Asian Pear Fruit Facts and Information
Availability by variety
The term Asian pear describes a large group of pear varieties having crisp,
juicy fruit. When mature, the fruit are good to eat when harvested or for
several months after picking if held in cold storage. The crisp texture of an
Asian pear remains unchanged after picking or storage, unlike the flesh of
European pears such as Bartlett or Comice. There are three types of Asian pear:
round or flat fruit with green to yellow skin; round or flat fruit with
bronze-colored skin and a light bronze-russet; and pear-shaped fruit with green
or russet skin.
Pear, common name for about 20 species of trees of a genus in the rose family,
and for their fruit. The common pear is native to Europe; the Chinese sand pear
is native to the Orient. Both species are extensively cultivated for their fruit
in cool, humid, temperate regions throughout the world.
Under cultivation, standard pear trees attain heights of up to 9 m (30 ft),
with trunks 30 cm (12 in) or more in diameter. The leaves are oval and simple
and, unlike those of the apple, smooth and glossy. The white flowers, which are
borne in umbels, have five sepals, five petals, many stamens, and a single pistil.
The fruit is a pome, juicier than the apple, and varying from apple-shaped to
teardrop-shaped. Among different varieties, the thin skin varies in color from
light yellow and green through red and brown. The thick flesh varies in flavor
among different varieties. In young, unripe common pears, and in young and
mature Chinese sand pears, the flesh contains numerous gritty cells called stone
Pears are gathered from the trees before they are completely ripe and are
allowed to ripen in storage. Cold retards ripening, and heat speeds it. Pears
are eaten fresh and canned.
Commercial pear production in the United States averages about 700,000 metric
tons annually. The best North American pear-growing districts are in
California, Washington, and Oregon and, to a lesser degree, in the
northern United States from New England to the Great Lakes and in lower Canada.
Pears are grown extensively in home orchards in the United States.
Most pear varieties may be grown in either standard or dwarf sizes. Dwarf pears
are propagated by grafting a pear scion on a quince stock. Angoul?e, Elizabeth,
Louis Bonne, and Deal pears are desirable dessert varieties usually cultivated
as dwarfs. Anjou, Boussoc, and Tyson pears are about equally good in either
standard or dwarf sizes. Bosc, Washington, and Dix pears are usually grown as
dwarfs by a type of grafting called double working, in which stocks are grafted
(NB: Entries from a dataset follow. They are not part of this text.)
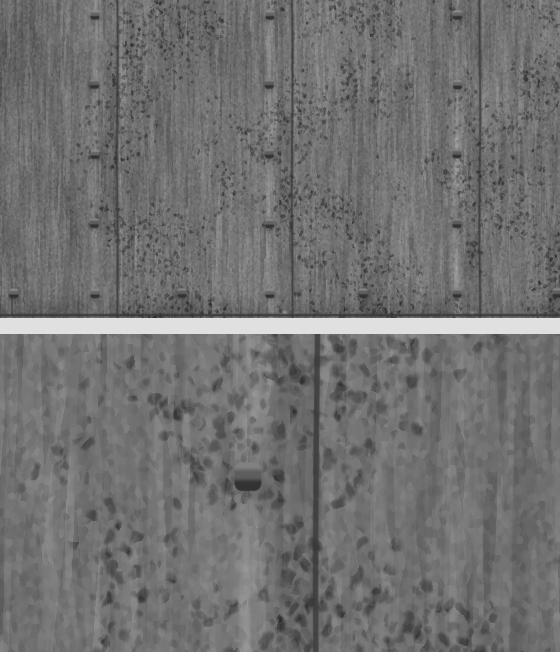
Top: the whole. Bottom: its middle third, enlarged.
This texture is drawn by a Shadertoy shader. Its source:

```glsl
// Weathered grey steel plates: upright panels with lapped seams, a column of
// rivets beside each seam and one rivet row along the foot. Cellular noise
// makes the pits, grain and streaks; layered sines spread the wear in patches.

const float ROW_BASE = 0.078;     // height of the lowest rivet row
const float ROW_STEP = 0.219;     // vertical rivet spacing
const float COLUMN_INSET = 0.071; // from rivet column to seam
const float FOOT_SEAM = 0.009;

float hash(vec2 p) {
    return fract(sin(dot(p, vec2(127.1, 311.7))) * 43758.5);
}

// Cellular noise: x = distance to nearest point, y = random value of its cell
vec2 cells(vec2 p) {
    vec2 base = floor(p);
    vec2 best = vec2(9.0, 0.0);
    for (int j = -1; j <= 1; j++) {
        for (int i = -1; i <= 1; i++) {
            vec2 id = base + vec2(i, j);
            vec2 point = id + vec2(hash(id), hash(id + 37.0));
            float d = length(p - point);
            if (d < best.x) best = vec2(d, hash(id + 71.0));
        }
    }
    return best;
}

// Layered sines, roughly -1 to 1
float waves(vec2 p) {
    float sum = 0.0, amp = 0.55;
    for (int i = 0; i < 4; i++) {
        sum += amp * sin(p.x + 1.6 * sin(p.y + float(i)));
        p = mat2(1.3, 1.1, -1.1, 1.3) * p + 2.3;
        amp *= 0.65;
    }
    return sum;
}

// Signed speckle whose strength fades away from each cell centre
float speckle(vec2 p) {
    vec2 c = cells(p);
    return (c.y - 0.5) * (1.0 - smoothstep(0.3, 1.0, c.x));
}

// Corrosion pits; density is the share of cells that hold one
float pits(vec2 p, float density) {
    vec2 c = cells(p);
    float present = smoothstep(1.0 - density, 1.1 - density, c.y);
    return present * (1.0 - smoothstep(0.2, 0.6, c.x));
}

float line(float d, float halfWidth, float pixel) {
    return 1.0 - smoothstep(halfWidth - pixel, halfWidth + pixel, abs(d));
}

float glow(float d, float width) {
    return exp(-d * d / (width * width));
}

// Panels widen slightly from left to right
float seamX(float k) {
    return 0.369 + 0.53 * k + 0.02 * k * k;
}

// Square-shouldered head, lit on top, with a dark lower lip and soft shadow
float rivet(float tone, vec2 p, vec2 centre, float pixel) {
    float wear = hash(floor(centre * 50.0));
    vec2 d = p - centre - 0.003 * vec2(wear - 0.5, 0.5 - wear);
    float shadow = exp(-dot(d + vec2(0.0, 0.007), d + vec2(0.0, 0.007)) / 0.0004);
    tone -= 0.11 * shadow;
    float edge = length(max(abs(d) - vec2(0.006, 0.007), 0.0)) - 0.008;
    float head = mix(0.20, 0.36 + 0.05 * wear, smoothstep(-0.007, 0.0, d.y));
    head = mix(head, 0.50 + 0.05 * wear, smoothstep(0.004, 0.011, d.y));
    return mix(tone, head, 1.0 - smoothstep(-pixel, pixel, edge));
}

// Plate surface: broad stains, drawn-out streaks, fine grain and pits
float plate(vec2 p) {
    float tone = 0.452 + 0.022 * waves(p * vec2(9.0, 5.0));
    tone += 0.09 * speckle(p * vec2(120.0, 9.0));
    tone += 0.07 * speckle(p * vec2(45.0, 3.5) + 19.0);
    tone += 0.08 * speckle(p * vec2(150.0, 110.0));
    float patchy = smoothstep(-0.5, 0.9, waves(p * vec2(10.0, 8.0) + 4.0));
    float density = 0.04 + 0.40 * patchy * smoothstep(0.15, 0.45, p.x);
    vec2 warped = p + 0.004 * vec2(waves(p * 90.0), waves(p.yx * 80.0));
    tone -= 0.13 * pits(warped * vec2(72.0, 58.0), density);
    tone -= 0.08 * pits(warped * vec2(115.0, 85.0) + 50.0, density);
    tone -= 0.045 * (1.0 - smoothstep(0.0, 0.37, p.x));
    return tone - 0.06 * (1.0 - smoothstep(0.015, 0.08, p.y));
}

void mainImage(out vec4 fragColor, in vec2 fragCoord) {
    vec2 p = fragCoord / iResolution.y;
    float pixel = 1.0 / iResolution.y;
    float tone = plate(p);
    float run = 0.5 + speckle(p * vec2(80.0, 5.0) + 7.0);
    float row = clamp(round((p.y - ROW_BASE) / ROW_STEP), 0.0, 4.0);
    float rowY = ROW_BASE + ROW_STEP * row;

    for (int i = 0; i < 4; i++) {
        float k = float(i);
        float toSeam = p.x - seamX(k) - 0.0012 * sin(p.y * 9.0 + k);
        float columnX = seamX(k) - COLUMN_INSET;
        float middleX = 0.5 * (columnX + seamX(k - 1.0) - COLUMN_INSET);
        // Lapped strip, pale runs under the rivets, then the seam itself
        float strip = smoothstep(-0.055, -0.035, toSeam) * (1.0 - step(0.0, toSeam));
        tone -= 0.025 * strip;
        tone += 0.13 * run * glow(p.x - columnX, 0.011);
        tone += 0.07 * run * glow(toSeam - 0.010, 0.005);
        tone -= 0.06 * glow(toSeam, 0.009);
        tone = mix(tone, 0.23, 0.8 * line(toSeam, 0.0028, pixel));
        tone = rivet(tone, p, vec2(columnX, rowY), pixel);
        tone = rivet(tone, p, vec2(middleX, ROW_BASE), pixel);
        // Bare chip where the seam meets the foot
        float chip = length(p - vec2(seamX(k) - 0.025, 0.016));
        tone += 0.22 * hash(vec2(k, 3.0)) * glow(chip, 0.008);
    }

    tone = mix(tone, 0.22, 0.85 * line(p.y - FOOT_SEAM, 0.004, pixel));
    fragColor = vec4(vec3(clamp(tone, 0.0, 1.0)), 1.0);
}
```
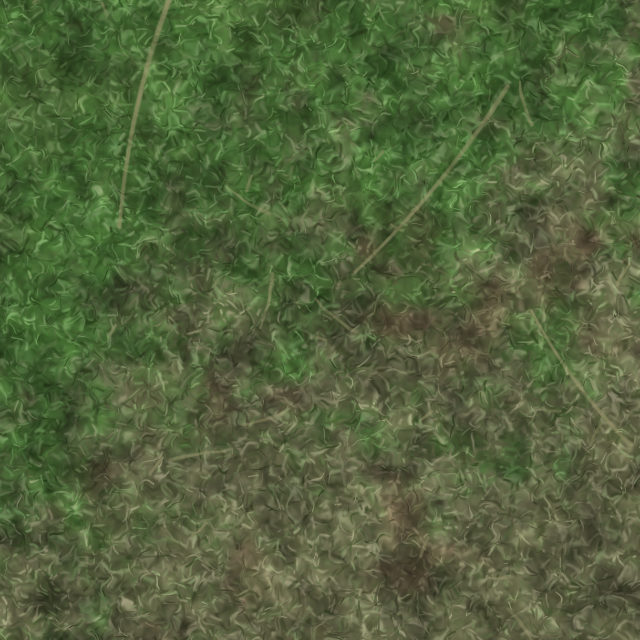
A WebGL 1 fragment shader for this texture:

```glsl
precision highp float;
// Worn lawn seen from above: tangled green blades, dry brown patches and loose straws.
uniform vec2 u_resolution;

const float TAU = 6.28318;
const vec3 STRAW = vec3(0.60, 0.58, 0.42);
const vec3 SOIL = vec3(0.36, 0.29, 0.22);
const vec3 MEAN = vec3(0.325, 0.385, 0.24);

float hash(vec2 p) {
  vec3 q = fract(p.xyx * vec3(0.1031, 0.1030, 0.0973));
  q += dot(q, q.yzx + 33.33);
  return fract((q.x + q.y) * q.z);
}

vec2 hash2(vec2 p) {
  return vec2(hash(p), hash(p + 57.3));
}

float noise(vec2 p) {
  vec2 i = floor(p);
  vec2 f = fract(p);
  f = f * f * (3.0 - 2.0 * f);
  float low = mix(hash(i), hash(i + vec2(1.0, 0.0)), f.x);
  float high = mix(hash(i + vec2(0.0, 1.0)), hash(i + 1.0), f.x);
  return mix(low, high, f.y);
}

float fbm(vec2 p) {
  float sum = 0.0;
  float weight = 0.5;
  for (int i = 0; i < 4; i++) {
    sum += weight * noise(p);
    p = p * 2.03 + 17.1;
    weight *= 0.5;
  }
  return sum / 0.9375;
}

vec2 rotate(vec2 p, float angle) {
  float c = cos(angle);
  float s = sin(angle);
  return vec2(c * p.x + s * p.y, c * p.y - s * p.x);
}

// Dark, middle and light colours joined into one ramp.
vec3 ramp(vec3 dark, vec3 middle, vec3 light, float tone) {
  return tone < 0.5 ? mix(dark, middle, tone * 2.0) : mix(middle, light, tone * 2.0 - 1.0);
}

vec3 grassColor(float tone, float dryness) {
  vec3 fresh = ramp(vec3(0.17, 0.27, 0.11), vec3(0.27, 0.41, 0.20), vec3(0.44, 0.58, 0.36), tone);
  vec3 dry = ramp(vec3(0.23, 0.25, 0.15), vec3(0.36, 0.37, 0.26), vec3(0.54, 0.54, 0.42), tone);
  return mix(fresh, dry, clamp(dryness, 0.0, 1.0));
}

// One scatter of short, tapering blades of mixed size and strength, one per cell.
vec3 addBlades(vec3 color, vec2 p, float cells, float seed, float dryness) {
  vec2 grid = rotate(p, seed) * cells;
  for (int y = -1; y <= 1; y++) {
    for (int x = -1; x <= 1; x++) {
      vec2 cell = floor(grid) + vec2(float(x), float(y));
      vec2 id = cell + seed * 31.7;
      vec2 shape = hash2(id + 11.0);
      vec2 local = rotate(grid - cell - hash2(id), TAU * hash(id + 23.0));
      float along = local.x / mix(0.25, 0.8, shape.x);
      float across = abs(local.y + 0.3 * (shape.y - 0.5) * local.x * local.x);
      float width = mix(0.14, 0.34, shape.y * shape.y);
      float mask = smoothstep(width, 0.0, across) * smoothstep(0.0, 0.8, 1.0 - along * along);
      vec3 tint = grassColor(hash(id + 41.0), dryness + 0.8 * (hash(id + 67.0) - 0.5));
      color = mix(color, tint, mask * mix(0.45, 0.95, hash(id + 83.0)));
    }
  }
  return color;
}

// Coverage of a bowed stalk that thins from start to end.
float stalk(vec2 p, vec2 start, vec2 end, float bow, float width) {
  vec2 span = end - start;
  float t = clamp(dot(p - start, span) / dot(span, span), 0.0, 1.0);
  vec2 side = normalize(vec2(-span.y, span.x));
  float d = length(p - start - span * t - side * bow * 4.0 * t * (1.0 - t));
  float radius = width * mix(1.0, 0.65, t);
  return smoothstep(radius, radius * 0.25, d) * mix(0.5, 1.0, noise(p * 45.0));
}

void main() {
  vec2 uv = gl_FragCoord.xy / u_resolution;
  vec2 jitter = vec2(noise(uv * 62.0), noise(uv * 62.0 + 80.0)) - 0.5;
  vec2 warped = uv + 0.012 * jitter;

  // Broad wear: lush towards the upper left, dry in the middle and lower right.
  float wear = 0.56 + 0.4 * (uv.x - 0.5) - 0.75 * (uv.y - 0.5);
  float patches = 0.9 * (fbm(uv * 5.0 + 63.7) - 0.5) + 0.5 * (noise(warped * 26.0) - 0.5);
  float dryness = smoothstep(0.1, 0.95, wear + patches);
  float soil = smoothstep(0.54, 0.76, fbm(warped * 8.0 + 21.0)) * (0.25 + 0.75 * dryness);

  // Soft undergrowth, then blades from coarse to fine.
  vec3 color = grassColor(0.1 + 0.6 * fbm(warped * 45.0), dryness);
  for (int i = 0; i < 6; i++) {
    float layer = float(i);
    color = addBlades(color, warped, 30.0 + 7.0 * layer, 1.3 + layer * 2.1, dryness);
  }
  color = mix(color, SOIL * (0.4 + 1.7 * dot(color, vec3(0.333))), 0.5 * soil);

  // Clumped light and shade, fine grain, then overall contrast.
  float clumps = 0.34 * (noise(warped * 38.0 + 9.0) - 0.5) + 0.5 * (fbm(uv * 11.0 + 40.0) - 0.5);
  color *= 1.0 + clumps + 0.16 * (noise(uv * 125.0) - 0.5);
  color = MEAN + 1.15 * (color - MEAN) + 0.008;

  // Small loose straws, then three long stalks.
  float straws = 0.0;
  for (int i = 0; i < 22; i++) {
    vec2 id = vec2(float(i) * 3.7, 9.2);
    vec2 start = hash2(id);
    float size = mix(0.02, 0.11, pow(hash(id + 5.0), 2.0));
    vec2 end = start + rotate(vec2(size, 0.0), TAU * hash(id + 8.0));
    straws = max(straws, 0.7 * stalk(uv + 0.003 * jitter, start, end, size * 0.04, 0.0045));
  }
  straws = max(straws, stalk(uv, vec2(0.268, 1.01), vec2(0.187, 0.645), -0.014, 0.0068));
  straws = max(straws, 0.85 * stalk(uv, vec2(0.793, 0.865), vec2(0.555, 0.575), 0.012, 0.0058));
  straws = max(straws, 0.8 * stalk(uv, vec2(0.985, 0.305), vec2(0.83, 0.515), 0.010, 0.005));
  gl_FragColor = vec4(mix(color, STRAW, 0.85 * straws), 1.0);
}
```
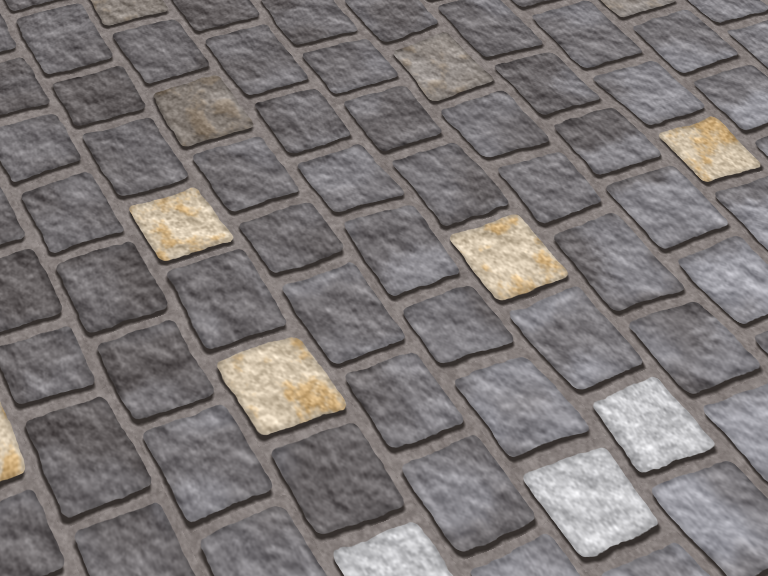
This texture is drawn by a WebGL 1 fragment shader. Its source:

```glsl
precision highp float;
// Wet granite setts seen at a slant: a perspective grid of staggered lanes.
// Each stone is a ragged rounded box with a dark shadowed side, rough relief
// and a damp sheen; a few stones are pale, dry granite.

uniform vec2 u_resolution;

#define LANE_WIDTH 0.1476   // lane spacing at the far edge, in canvas heights
#define STONE_LENGTH 0.099  // mean stone spacing along a lane
#define PERSPECTIVE 0.49    // growth in scale from top to bottom
#define JOINT 0.055         // half the joint width, in lane widths
#define RAGGED 0.045        // roughness of the stone outlines
#define LENGTH_JITTER 0.2   // variation of the cross joints
#define DARK_STONE vec3(0.38, 0.36, 0.36)
#define WET_SHEEN vec3(0.63, 0.63, 0.66)
#define MORTAR vec3(0.52, 0.49, 0.48)
#define SHADOW vec3(0.17, 0.15, 0.14)
#define PALE_WARM vec3(0.83, 0.77, 0.68)
#define PALE_COOL vec3(0.77, 0.77, 0.78)

float hash(vec2 p) {
  vec3 q = fract(p.xyx * 0.1031);
  q += dot(q, q.yzx + 33.33);
  return fract((q.x + q.y) * q.z);
}

float noise(vec2 p) {
  vec2 i = floor(p), f = fract(p);
  f = f * f * (3.0 - 2.0 * f);
  return mix(mix(hash(i), hash(i + vec2(1.0, 0.0)), f.x),
             mix(hash(i + vec2(0.0, 1.0)), hash(i + 1.0), f.x), f.y);
}

float fbm(vec2 p) {
  float sum = 0.0, amp = 0.5;
  for (int i = 0; i < 4; i++) {
    sum += amp * noise(p);
    p = p * 2.03 + 17.7;
    amp *= 0.55;
  }
  return sum;
}

float roundBox(vec2 p, vec2 halfSize, float radius) {
  vec2 q = abs(p) - halfSize + radius;
  return length(max(q, 0.0)) + min(max(q.x, q.y), 0.0) - radius;
}

// Position of the cross joint before the given stone
float crossJoint(float lane, float row) {
  return row + LENGTH_JITTER * (hash(vec2(lane + 40.0, row + 7.0)) - 0.5);
}

void main() {
  // Perspective: y runs downwards, lanes run from upper left to lower right
  vec2 p = gl_FragCoord.xy / u_resolution.y;
  p.y = 1.0 - p.y;
  float depth = 1.0 + PERSPECTIVE * p.y;
  vec2 ground = vec2((p.x - 0.072 - 0.62 * p.y) / LANE_WIDTH,
                     (p.y + 0.25 * p.x) / STONE_LENGTH) / depth;
  float aa = 0.8 / (u_resolution.y * LANE_WIDTH * depth);
  ground += 0.10 * (vec2(noise(ground * 1.1 + 30.0), noise(ground * 1.1 + 70.0)) - 0.5);

  // Stone cell: lanes are staggered, cross joints are uneven
  float lane = floor(ground.x + 0.5);
  float along = ground.y - 0.45 * cos(1.5708 * lane);
  float row = floor(along);
  if (along < crossJoint(lane, row)) row -= 1.0;
  else if (along > crossJoint(lane, row + 1.0)) row += 1.0;
  float start = crossJoint(lane, row), end = crossJoint(lane, row + 1.0);
  vec2 id = vec2(lane, row) + 20.0;
  vec2 local = vec2(ground.x - lane, 0.9 * (along - 0.5 * (start + end)));
  vec2 halfSize = vec2(0.5, 0.45 * (end - start)) - JOINT;
  halfSize -= 0.025 * vec2(hash(id + 3.1), hash(id + 8.3));

  // Ragged outline and the shadow thrown to the lower left
  vec2 surface = local + id * 5.3;
  float ragged = RAGGED * (fbm(surface * 6.0) - 0.48);
  float edge = roundBox(local, halfSize, 0.07) + ragged;
  float shade = roundBox(local - vec2(-0.028, 0.045), halfSize, 0.06) + ragged;

  // Relief lit from the upper right
  float height = fbm(surface * 5.0);
  float relief = height - fbm((surface + vec2(0.03, -0.035)) * 5.0);
  float grain = noise(surface * 38.0) - 0.5;

  // Damp dark stone, shinier towards the lower right
  float wet = smoothstep(0.15, 1.35, 0.65 * p.x + 0.45 * p.y);
  float gloss = smoothstep(0.25, 0.75, noise(surface * vec2(1.6, 2.8) + 0.6 * height));
  float shine = 0.12 + 0.48 * wet + (0.2 + 0.35 * wet) * (gloss - 0.4)
              + 0.3 * (hash(id) - 0.5);
  vec3 stone = mix(DARK_STONE, WET_SHEEN, clamp(shine, 0.0, 1.15));
  stone += 0.65 * relief + 0.05 * grain;

  // Scattered pale stones: muted far away, warm in the middle, cool in front
  float pick = fract(lane * 0.66 + row * 0.535);
  float pale = step(0.595, pick) * step(pick, 0.755);
  pale *= mix(0.3, 1.0, step(2.5, row));
  vec3 granite = mix(PALE_WARM, PALE_COOL, step(6.5, row));
  granite += 0.6 * relief + 0.16 * grain;
  granite -= vec3(0.05, 0.12, 0.22) * smoothstep(0.5, 0.75, height) * step(row, 6.5);
  stone = mix(stone, granite, pale);
  stone *= 1.0 - 0.16 * smoothstep(-0.07, 0.0, edge);

  // Layers: mortar, shadow, stone
  vec3 color = MORTAR + 0.16 * (fbm(ground * 14.0) - 0.48) + 0.08 * grain;
  color = mix(color, SHADOW, 0.9 * (1.0 - smoothstep(-0.012 - aa, 0.012 + aa, shade)));
  color = mix(color, stone, 1.0 - smoothstep(-aa, aa, edge));
  gl_FragColor = vec4(clamp(color, 0.0, 1.0), 1.0);
}
```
onto stocks that have previously been dwarfed by grafting on quince. Bartlett,
Seckel, and Doyenn?pears are usually grown in standard sizes.
Basic Nutritional Facts: Pears contain about 16 percent carbohydrate and
negligible amounts of fat and protein. They are good sources of the B-complex
vitamins and also contain vitamin C; in addition, they contain small amounts of
phosphorus and iodine.
Detailed nutritional informatin can be found by searching the
USDA Nutritional Database
. Enter "Asian Pear" (no quotes) as the keyword and select the link and report
Pears belong to the family Rosaceae. The common pear is classified as Pyrus
communis and the Chinese sand pear as Pyrus pyrifolia.